Conventional wisdom holds that the Sphinx of Giza was built during the 4th Dynasty of the Old Kingdom of Egypt under the reign of Pharaoh Khafre (2558 – 2532 BC), around the same time that the Great Pyramids were being built. The statue’s face was supposed to be made in the Pharaoh’s image. Yet, one cannot help but be confused by the appearance of such a little head on top of such a gigantic body. “If we know anything about the ancient Egyptians and their statues, we know that they always got the proportions right. In fact, we could say that they were evidently obsessed with correct proportions in everything. So why would they carve what is still even today the world's largest stone statue and get the proportions wrong?” (Temple, 2009)
Giza Plateau - Great Sphinx - front view, note the proportions of the head to larger body. (Daniel Mayer/ CC BY SA 3.0 )
In addition, the face of the Sphinx does not look like other depictions of Khafre. “Known depictions of Khafre on statues and the Sphinx reveal many differences, though one might defend – though no one seems to have done so – that the sculptors got the precise features of Khafre slightly wrong, because of the uniqueness, the scale and challenge of working with the native rock at Gizeh, rather than with the much smaller scale and tested methodology of his known statues, some of which were recovered from the Valley Temple right next to the Sphinx.” (Coppens, 2016).
Some say that the Sphinx is more in the style of Pharaoh Khufu, Khafre’s father, and was therefore built sometime during his reign (2589 – 2566 B.C.). Others argue that it was built by Khufu’s other son, the little-known Pharaoh Djedefre (2528 – 2520 B.C.) in honor of Khufu, which explains why was in Khufu’s style and why it does not look like Khafre – it could have been made in Khufu’s likeness.

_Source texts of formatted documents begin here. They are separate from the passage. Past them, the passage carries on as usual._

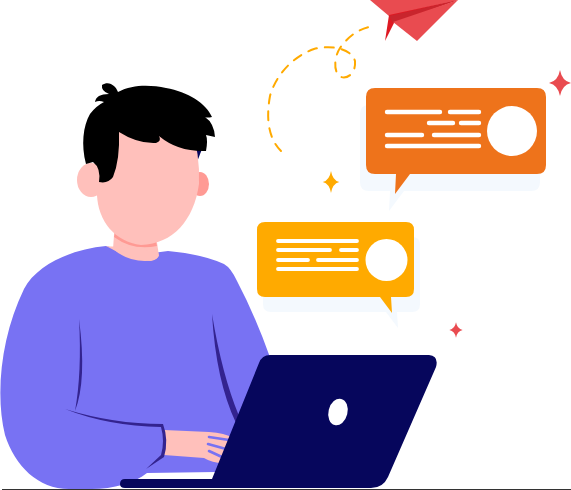
<!DOCTYPE html>
<html lang="en">
<head>
<meta charset="utf-8">
<title>Online messaging illustration</title>
<style>
:root {
  --sweater: #7872f3;
  --fold: #33238f;
  --skin: #ffc0bb;
  --skin-shade: #ff9a94;
  --hair: #000;
  --navy: #06065c;
  --orange: #ee731b;
  --amber: #ffaa00;
  --red: #e94b50;
  --red-deep: #de1923;
  --red-fold: #c9252d;
  --shadow: #f4f9fe;
  --paper: #fff;
}
html, body { margin: 0; background: var(--paper); overflow: hidden; }
svg { display: block; width: 571px; height: 490px; }
.sweater { fill: var(--sweater); }
.fold { fill: var(--fold); }
.skin { fill: var(--skin); }
.skin-shade { fill: var(--skin-shade); }
.hair { fill: var(--hair); }
.navy { fill: var(--navy); }
.orange { fill: var(--orange); }
.amber { fill: var(--amber); }
.red { fill: var(--red); }
.red-deep { fill: var(--red-deep); }
.red-fold { fill: var(--red-fold); }
.shadow { fill: var(--shadow); }
.paper { fill: var(--paper); }
.message-lines { fill: none; stroke: var(--paper); stroke-width: 4.4; stroke-linecap: round; }
.message-lines.small { stroke-width: 3.8; }
.flight { fill: none; stroke: var(--amber); stroke-width: 2; stroke-linecap: round; stroke-dasharray: 9 8; }
.finger { fill: none; stroke: var(--sweater); stroke-width: 2.6; stroke-linecap: round; }
</style>
</head>
<body>
<svg viewBox="0 0 571 490" role="img" aria-label="Person typing on a laptop with message bubbles and a paper plane">
  <defs>
    <path id="sparkle" d="M0-13Q2-2 11 0Q2 2 0 13Q-2 2-11 0Q-2-2 0-13Z"/>
    <path id="bubble-large" d="M375 88H537Q546 88 546 97V165Q546 174 537 174H410L395 194L396 174H375Q366 174 366 165V97Q366 88 375 88Z"/>
    <path id="bubble-small" d="M265 222H406Q414 222 414 230V289Q414 297 406 297H391L392 313L380 297H265Q257 297 257 289V230Q257 222 265 222Z"/>
  </defs>

  <g id="paper-plane">
    <path class="flight" d="M281 151C268 138 266 118 270 96C276 74 294 56 314 49C334 44 352 50 355 61C356 73 348 79 341 77C333 73 334 57 340 48C347 38 358 28 374 26"/>
    <polygon class="red" points="370,0 458,0 389,16"/>
    <polygon class="red-deep" points="389,15 458,0 394,23 385,41"/>
    <polygon class="red-fold" points="389,16 458,0 393,23"/>
    <polygon class="red" points="393,22 458,0 417,41"/>
  </g>

  <g id="large-message">
    <use href="#bubble-large" class="shadow" x="-6" y="17"/>
    <use href="#bubble-large" class="orange"/>
    <path class="message-lines" d="M387 112H440M450 112H479M429 123H453M461 123H479M387 135H422M434 135H479M387 146H479"/>
    <circle class="paper" cx="512" cy="131" r="25"/>
  </g>

  <g id="small-message">
    <use href="#bubble-small" class="shadow" x="6" y="15"/>
    <use href="#bubble-small" class="amber"/>
    <path class="message-lines small" d="M278 241H357M278 250H330M341 250H357M278 260H308M318 260H357M278 269H357"/>
    <circle class="paper" cx="386.500" cy="260" r="21"/>
  </g>

  <g id="sparkles">
    <use href="#sparkle" class="red" x="560" y="83"/>
    <use href="#sparkle" class="amber" transform="translate(331 182) scale(.75 .85)"/>
    <use href="#sparkle" class="red" transform="translate(456 330) scale(.6)"/>
  </g>

  <rect id="desk-edge" x="2" y="489" width="569" height="1" fill="#333"/>

  <g id="person">
    <path class="sweater" d="M106 246Q140 256 168 251Q202 254 224 264Q231 268 237 281Q255 315 271 360L232 452L216 472L147 473C135 483 113 489 92 489H69C38 489 15 466 5 435C-5 394 1 336 24 289C37 264 73 249 106 246Z"/>
    <g id="head">
      <path class="skin" d="M115 222L113 249Q127 261 145 261Q156 261 159 256L156 236Z"/>
      <path class="skin-shade" d="M115 232Q130 244 156 242L157 246Q133 251 114 237Z"/>
      <path class="skin" d="M106 246Q113 247 120 246L158 252Q160 259 151 261Q133 261 106 246Z"/>
      <ellipse class="skin-shade" cx="200" cy="184" rx="9" ry="12"/>
      <path class="navy" d="M189 146L202 149L197 162Z"/>
      <path class="skin" d="M99 128H191Q200 152 199 184C194 220 173 244 141 245C115 242 98 221 97 195Z"/>
      <ellipse class="skin" cx="91" cy="180" rx="14" ry="17"/>
      <path class="hair" d="M86 164C81 145 83 126 90 114Q96 106 104 102Q99 100 95 102Q96 94 109 94Q101 91 102 85C109 80 116 86 118 92C133 84 151 85 166 88C188 92 206 103 212 117Q207 118 205 117Q214 123 215 137L206 135Q208 140 206 151Q178 152 159 136Q162 141 156 143Q138 144 119 132Q120 160 113 177Q108 184 99 182Q101 168 93 162Z"/>
    </g>
    <g id="hand">
      <path class="skin" d="M164 430L209 432Q225 433 233 438L226 463Q214 464 204 458L164 455Z"/>
      <path class="finger" d="M209 437L229 440M208 444L226 449M209 451L222 457"/>
    </g>
    <g id="sweater-folds">
      <path class="fold" d="M79 319Q87 380 75 411Q82 372 79 319Z"/>
      <path class="fold" d="M212 314Q222 375 239 416L236 423Q216 381 212 314Z"/>
      <path class="fold" d="M65 409Q113 424 163 424Q169 440 164 457L146 469L161 455Q165 441 161 427Q108 426 65 409Z"/>
    </g>
  </g>

  <g id="laptop">
    <path class="navy" d="M125 479H212L259 363Q262 355 270 355H429Q439 356 436 367L388 477Q383 488 371 488H125Q120 488 120 484Q120 479 125 479Z"/>
    <ellipse class="paper" cx="338" cy="412" rx="9.500" ry="13.500" transform="rotate(14 338 412)"/>
  </g>
</svg>
</body>
</html>
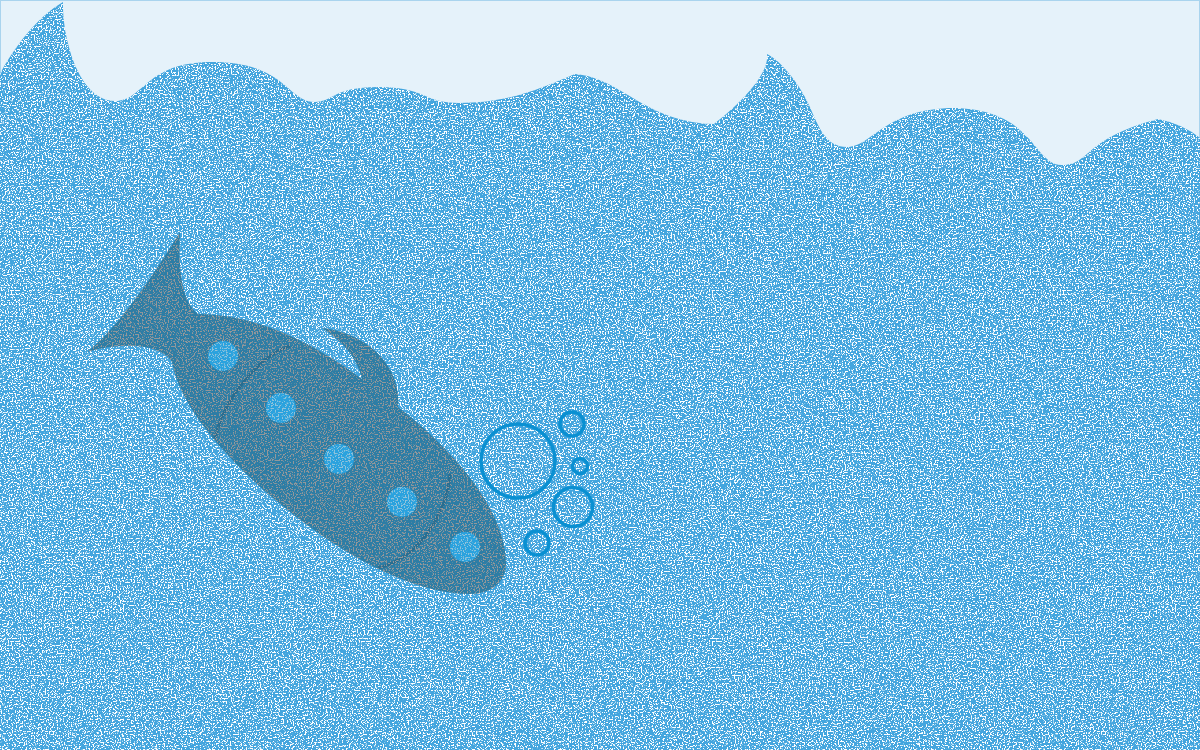
<!DOCTYPE html>
<html lang="en">
<head>
<meta charset="utf-8">
<title>Submarine under the waves</title>
<style>
:root {
  --sky: #e5f2fa;
  --sea: #43a5de;
  --sea-grain: #ffffff;
  --hull: #2d7da5;
  --hull-grain: #93979a;
  --seam: #286d90;
  --porthole: #2aa2de;
  --porthole-grain: #8fc3dc;
  --bubble: #0a90d2;
  --frame: #a9d4ee;
}
html, body { margin: 0; height: 100%; overflow: hidden; background: var(--sky); }
.scene { display: block; width: 1200px; height: 750px; }
.sky { fill: var(--sky); }
.frame { fill: none; stroke: var(--frame); }
.sea { fill: var(--sea); }
.hull { fill: var(--hull); }
.seams { fill: none; stroke: var(--seam); stroke-width: 3; }
.portholes { fill: var(--porthole); }
.bubbles { fill: none; stroke: var(--bubble); stroke-width: 3.5; }
</style>
</head>
<body>
<svg class="scene" viewBox="0 0 1200 750" role="img" aria-label="A fish-shaped submarine diving in a grainy blue sea">
  <defs>
    <path id="sea-shape" d="M0 74C14 48 36 18 63 2C62 36 78 101 115 101C144 101 145 62 212 62C286 62 287 102 315 102C333 102 333 87 378 87C426 87 423 103 459 103C511 103 543 87 575 74C622 78 644 122 714 124C734 109 770 76 767 54C781 61 799 83 809 105C819 128 826 147 847 147C872 147 885 108 955 108C1035 110 1033 165 1062 165C1091 165 1082 139 1158 119Q1183 124 1200 138V750H0Z"/>
    <path id="hull-shape" d="M180 232C178 270 182 302 198 314C262 315 318 346 362 379C357 357 342 341 322 328C363 332 402 363 398 407C455 451 506 511 506 564C506 582 491 594 470 594C425 594 367 569 310 527C244 479 181 414 172 362C162 345 124 341 87 352C119 327 154 274 180 232Z"/>
    <g id="porthole-shapes">
      <circle cx="223" cy="356" r="15"/>
      <circle cx="281" cy="408" r="15"/>
      <circle cx="339" cy="459" r="15"/>
      <circle cx="402" cy="502" r="15"/>
      <circle cx="465" cy="547" r="15"/>
    </g>
    <filter id="grain" x="0" y="0" width="100%" height="100%" color-interpolation-filters="sRGB">
      <feTurbulence type="fractalNoise" baseFrequency="0.73" numOctaves="2" seed="7" result="noise"/>
      <feColorMatrix in="noise" type="matrix" values="0 0 0 0 0  0 0 0 0 0  0 0 0 0 0  0 0 0 12 -6.5" result="specks"/>
      <feComposite in="SourceGraphic" in2="specks" operator="in"/>
    </filter>
    <clipPath id="sea-clip"><use href="#sea-shape"/></clipPath>
    <clipPath id="hull-clip"><use href="#hull-shape"/></clipPath>
    <clipPath id="porthole-clip">
      <circle cx="223" cy="356" r="15"/>
      <circle cx="281" cy="408" r="15"/>
      <circle cx="339" cy="459" r="15"/>
      <circle cx="402" cy="502" r="15"/>
      <circle cx="465" cy="547" r="15"/>
    </clipPath>
  </defs>

  <rect class="sky" width="1200" height="750"/>
  <rect class="frame" x="0.5" y="0.5" width="1199" height="749"/>

  <g id="water">
    <use class="sea" href="#sea-shape"/>
    <g clip-path="url(#sea-clip)">
      <rect width="1200" height="750" fill="var(--sea-grain)" filter="url(#grain)"/>
    </g>
  </g>

  <g id="submarine">
    <use class="hull" href="#hull-shape"/>
    <g class="seams" clip-path="url(#hull-clip)">
      <path d="M290 346C262 354 225 396 215 438"/>
      <path d="M450 474C447 512 421 557 378 568"/>
    </g>
    <g clip-path="url(#hull-clip)">
      <rect width="1200" height="750" fill="var(--hull-grain)" filter="url(#grain)"/>
    </g>
    <use class="portholes" href="#porthole-shapes"/>
    <g clip-path="url(#porthole-clip)">
      <rect width="1200" height="750" fill="var(--porthole-grain)" filter="url(#grain)"/>
    </g>
  </g>

  <g id="bubbles" class="bubbles">
    <circle cx="518" cy="461" r="37"/>
    <circle cx="572" cy="424" r="12"/>
    <circle cx="580" cy="466" r="7.5"/>
    <circle cx="573" cy="507" r="19.5"/>
    <circle cx="537" cy="543" r="12"/>
  </g>
</svg>
</body>
</html>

Left-right: Head of a statue of Pharaoh Khafre (Einsamer Schütze/ CC BY SA 3.0 ), and head in ivory of Pharaoh Khufu exposed in Altes Museum (Marcus Cyron/ CC BY SA 3.0 ). Do you see a resemblance between either pharaoh with the Sphinx?